[Required work] Start at the line below containing "128L71 110Q73 103" and stop at the line containing "104H183V112Q183 118 188". Repeat every line of that stretch exactly, and nothing outside it.

── Excerpted records ──

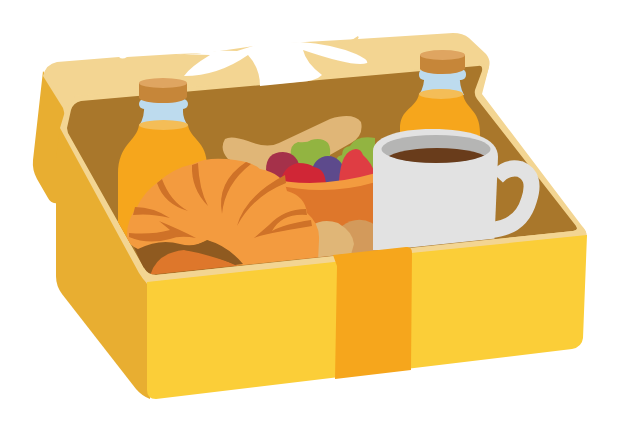
<!DOCTYPE html>
<html lang="en">
<head>
<meta charset="utf-8">
<title>Breakfast gift box</title>
<style>
:root {
  --paper: #ffffff;
  --cream: #f3d592;
  --side: #e8ae31;
  --front: #fbce38;
  --inside: #a9772b;
  --ribbon: #f6a61c;
  --juice: #f6a61c;
  --juice-top: #f4bd57;
  --glass: #bddbee;
  --cork: #c68639;
  --cork-top: #dfa561;
  --crust: #f39b3f;
  --crease: #cf7228;
  --crust-shade: #8f5a20;
  --bowl: #de772b;
  --biscuit: #e0b677;
  --egg-dark: #d39a5b;
  --leaf: #92b441;
  --plum: #a5314a;
  --cherry: #d02636;
  --berry: #5d4a8c;
  --strawberry: #df3d43;
  --cup: #e2e2e2;
  --cup-inner: #b5b5b4;
  --coffee: #693c1b;
}
html, body { margin: 0; background: var(--paper); overflow: hidden; }
.gift-box { display: block; width: 620px; height: 432px; }
.paper { fill: var(--paper); }
.cream { fill: var(--cream); }
.side { fill: var(--side); }
.front { fill: var(--front); }
.inside { fill: var(--inside); }
.ribbon { fill: var(--ribbon); }
.juice { fill: var(--juice); }
.juice-top { fill: var(--juice-top); }
.glass { fill: var(--glass); }
.cork { fill: var(--cork); }
.cork-top { fill: var(--cork-top); }
.crust { fill: var(--crust); }
.crease { fill: var(--crease); }
.crust-shade { fill: var(--crust-shade); }
.bowl { fill: var(--bowl); }
.biscuit { fill: var(--biscuit); }
.egg-dark { fill: var(--egg-dark); }
.leaf { fill: var(--leaf); }
.plum { fill: var(--plum); }
.cherry { fill: var(--cherry); }
.berry { fill: var(--berry); }
.strawberry { fill: var(--strawberry); }
.cup { fill: var(--cup); }
.cup-handle { fill: none; stroke: var(--cup); stroke-width: 16; }
.cup-inner { fill: var(--cup-inner); }
.coffee { fill: var(--coffee); }
</style>
</head>
<body>
<svg class="gift-box" viewBox="0 0 620 432" role="img" aria-label="Yellow gift box with croissant, juice, fruit and coffee">
  <defs>
    <clipPath id="opening">
      <path d="M0 0H620V229L577 230L148 275L118 222L60 130Z"/>
    </clipPath>
    <clipPath id="coffee-level">
      <ellipse cx="436" cy="149" rx="54.500" ry="14"/>
    </clipPath>
  </defs>

  <g id="lid">
    <path class="side" d="M43 71L33 160Q32 170 37 179L48 198Q51 204 57 203L66 108Z"/>
    <path class="cream" d="M43 76Q46 64 57 62L119 57Q122 60 127 57L176 54L206 53L262 45L305 42L358 39L453 33Q463 33 469 38L486 54Q491 60 489 67L482 90L70 135L63 108Z"/>
  </g>

  <g id="box-body">
    <path class="side" d="M56 158L60 128L66 124L150 278V399Q142 396 136 389L62 294Q56 286 56 276Z"/>
    <path class="cream" d="M60 128L66 108L75 96L484 64L489 67L482 94L582 226Q588 232 586 238L148 284Q143 280 139 273Z"/>
    <path class="inside" d="M67 128L71 110Q73 103 81 101L478 66Q483 65 482 71L475 90Q474 95 477 99L576 226Q579 230 573 231L156 275Q148 275 144 268L68 133Z"/>
  </g>

  <g id="bow">
    <path class="paper" d="M176 54Q194 55 208 52Q220 50 237 51L262 43L300 42Q332 44 356 54Q369 60 367 63Q356 68 303 50Q306 63 322 75Q316 81 300 82L260 86Q260 68 248 55Q218 76 184 76Q190 67 210 55Z"/>
    <path class="cream" d="M330 46Q351 42 358 36Q361 39 351 43Z"/>
  </g>

  <g id="contents" clip-path="url(#opening)">
    <g id="juice-left">
      <path class="glass" d="M144 104H183V112Q183 118 188 126H139Q145 117 144 104Z"/>
      <rect class="glass" x="139" y="99" width="49" height="10" rx="5"/>
      <path class="juice" d="M139 125H188C190 139 207 141 207 166V245H118V174C118 144 137 141 139 125Z"/>
      <ellipse class="juice-top" cx="163.500" cy="125" rx="24.500" ry="5"/>
      <path class="cork" d="M139 83H187V97Q183 103 163 103Q143 103 139 98Z"/>
      <ellipse class="cork-top" cx="163" cy="83" rx="24" ry="5"/>
    </g>
    <g id="juice-right">
      <path class="glass" d="M424 74H460Q459 86 464 95H419Q425 86 424 74Z"/>
      <rect class="glass" x="419" y="69" width="47" height="11" rx="5"/>
      <path class="juice" d="M419 94H463C465 109 480 109 480 133V150H400V129C400 108 416 109 419 94Z"/>
      <ellipse class="juice-top" cx="441" cy="94" rx="22" ry="5"/>
      <path class="cork" d="M420 55H465V69Q460 74 442 74Q424 74 420 69Z"/>
      <ellipse class="cork-top" cx="442.500" cy="55" rx="22.500" ry="5"/>
    </g>

    <g id="fruit-bowl">
      <path class="biscuit" d="M225 139Q231 135 248 141Q267 149 279 143L330 119Q353 112 361 122Q364 136 351 143L300 172H258L228 159Q219 149 225 139Z"/>
      <path class="leaf" d="M291 156Q289 145 298 142Q307 143 311 140Q322 137 328 143Q332 149 329 160L305 170Z"/>
      <path class="leaf" d="M338 163Q334 157 342 155Q342 147 350 146Q356 135 375 138V174H340Z"/>
      <path class="plum" d="M266 170Q266 152 283 152Q299 153 300 171L276 186Z"/>
      <circle class="berry" cx="328" cy="172" r="16"/>
      <path class="strawberry" d="M339 181Q341 150 356 149Q361 149 363 155Q372 163 375 174V184Z"/>
      <path class="cherry" d="M280 184Q283 166 298 163Q309 163 314 167Q326 169 326 186Q303 192 280 184Z"/>
      <path class="crust" d="M268 178Q316 190 376 173V195H280Z"/>
      <path class="bowl" d="M273 184Q325 197 376 182V260H300Z"/>
    </g>

    <g id="eggs">
      <path class="egg-dark" d="M342 226Q357 215 372 223Q384 233 382 250L350 255Z"/>
      <path class="biscuit" d="M311 226Q323 218 338 223Q353 232 354 244L350 258H318Z"/>
    </g>

    <g id="croissant">
      <path class="crust-shade" d="M134 247Q170 235 208 242L248 262L200 272L147 276Z"/>
      <path class="bowl" d="M150 276Q156 253 184 250Q207 254 237 265L240 270Z"/>
      <path class="crust" d="M127 238Q126 221 137 207Q144 192 158 182Q174 168 193 164Q208 156 235 160Q252 162 260 169Q283 173 287 191Q305 196 307 213Q320 224 319 240L318 262L240 270Q226 248 207 240Q194 248 180 244Q160 238 138 249Q130 246 127 238Z"/>
      <path class="crease" d="M129 233Q152 235 170 230L159 221Q181 230 196 238Q180 235 170 239Q148 245 129 237Z"/>
      <path class="crease" d="M135 207Q153 207 170 218Q150 213 133 215Z"/>
      <path class="crease" d="M162 179Q170 201 188 211Q164 204 157 183Z"/>
      <path class="crease" d="M198 163Q199 189 208 206Q191 189 192 165Z"/>
      <path class="crease" d="M251 164Q225 184 222 214Q216 182 246 162Z"/>
      <path class="crease" d="M286 183Q253 196 237 226Q245 196 285 175Z"/>
      <path class="crease" d="M306 209Q284 209 269 225L254 238Q262 234 312 226L311 220Q284 224 272 231Q282 213 307 215Z"/>
      <path class="crust-shade" d="M180 246Q194 248 207 240Q228 246 243 264L235 265Q207 252 184 250Z"/>
    </g>

    <g id="coffee-cup">
      <path class="cup-handle" d="M497 177Q507 166 520 169Q537 176 529 200Q521 228 490 230"/>
      <path class="cup" d="M373 151C373 138 396 129 432 129C471 129 498 138 498 157L494 250H373Z"/>
      <ellipse class="cup-inner" cx="436" cy="149" rx="54.500" ry="14"/>
      <ellipse class="coffee" cx="437" cy="161" rx="52" ry="13" clip-path="url(#coffee-level)"/>
    </g>
  </g>

  <g id="box-front">
    <path class="cream" d="M144 268Q148 275 156 275L334 256L411 248L573 231Q579 230 576 226L583 228Q588 233 586 239L300 272L147 284L137 268Z"/>
    <path class="front" d="M147 282L334 262L411 253L587 235L583 338Q582 347 572 349L156 399Q147 399 147 390Z"/>
    <path class="ribbon" d="M333 255L406 247Q412 246 412 253L411 370L335 379L337 266Z"/>
  </g>
</svg>
</body>
</html>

───

[Solution to this task]
    <path class="inside" d="M67 128L71 110Q73 103 81 101L478 66Q483 65 482 71L475 90Q474 95 477 99L576 226Q579 230 573 231L156 275Q148 275 144 268L68 133Z"/>
  </g>

  <g id="bow">
    <path class="paper" d="M176 54Q194 55 208 52Q220 50 237 51L262 43L300 42Q332 44 356 54Q369 60 367 63Q356 68 303 50Q306 63 322 75Q316 81 300 82L260 86Q260 68 248 55Q218 76 184 76Q190 67 210 55Z"/>
    <path class="cream" d="M330 46Q351 42 358 36Q361 39 351 43Z"/>
  </g>

  <g id="contents" clip-path="url(#opening)">
    <g id="juice-left">
      <path class="glass" d="M144 104H183V112Q183 118 188 126H139Q145 117 144 104Z"/>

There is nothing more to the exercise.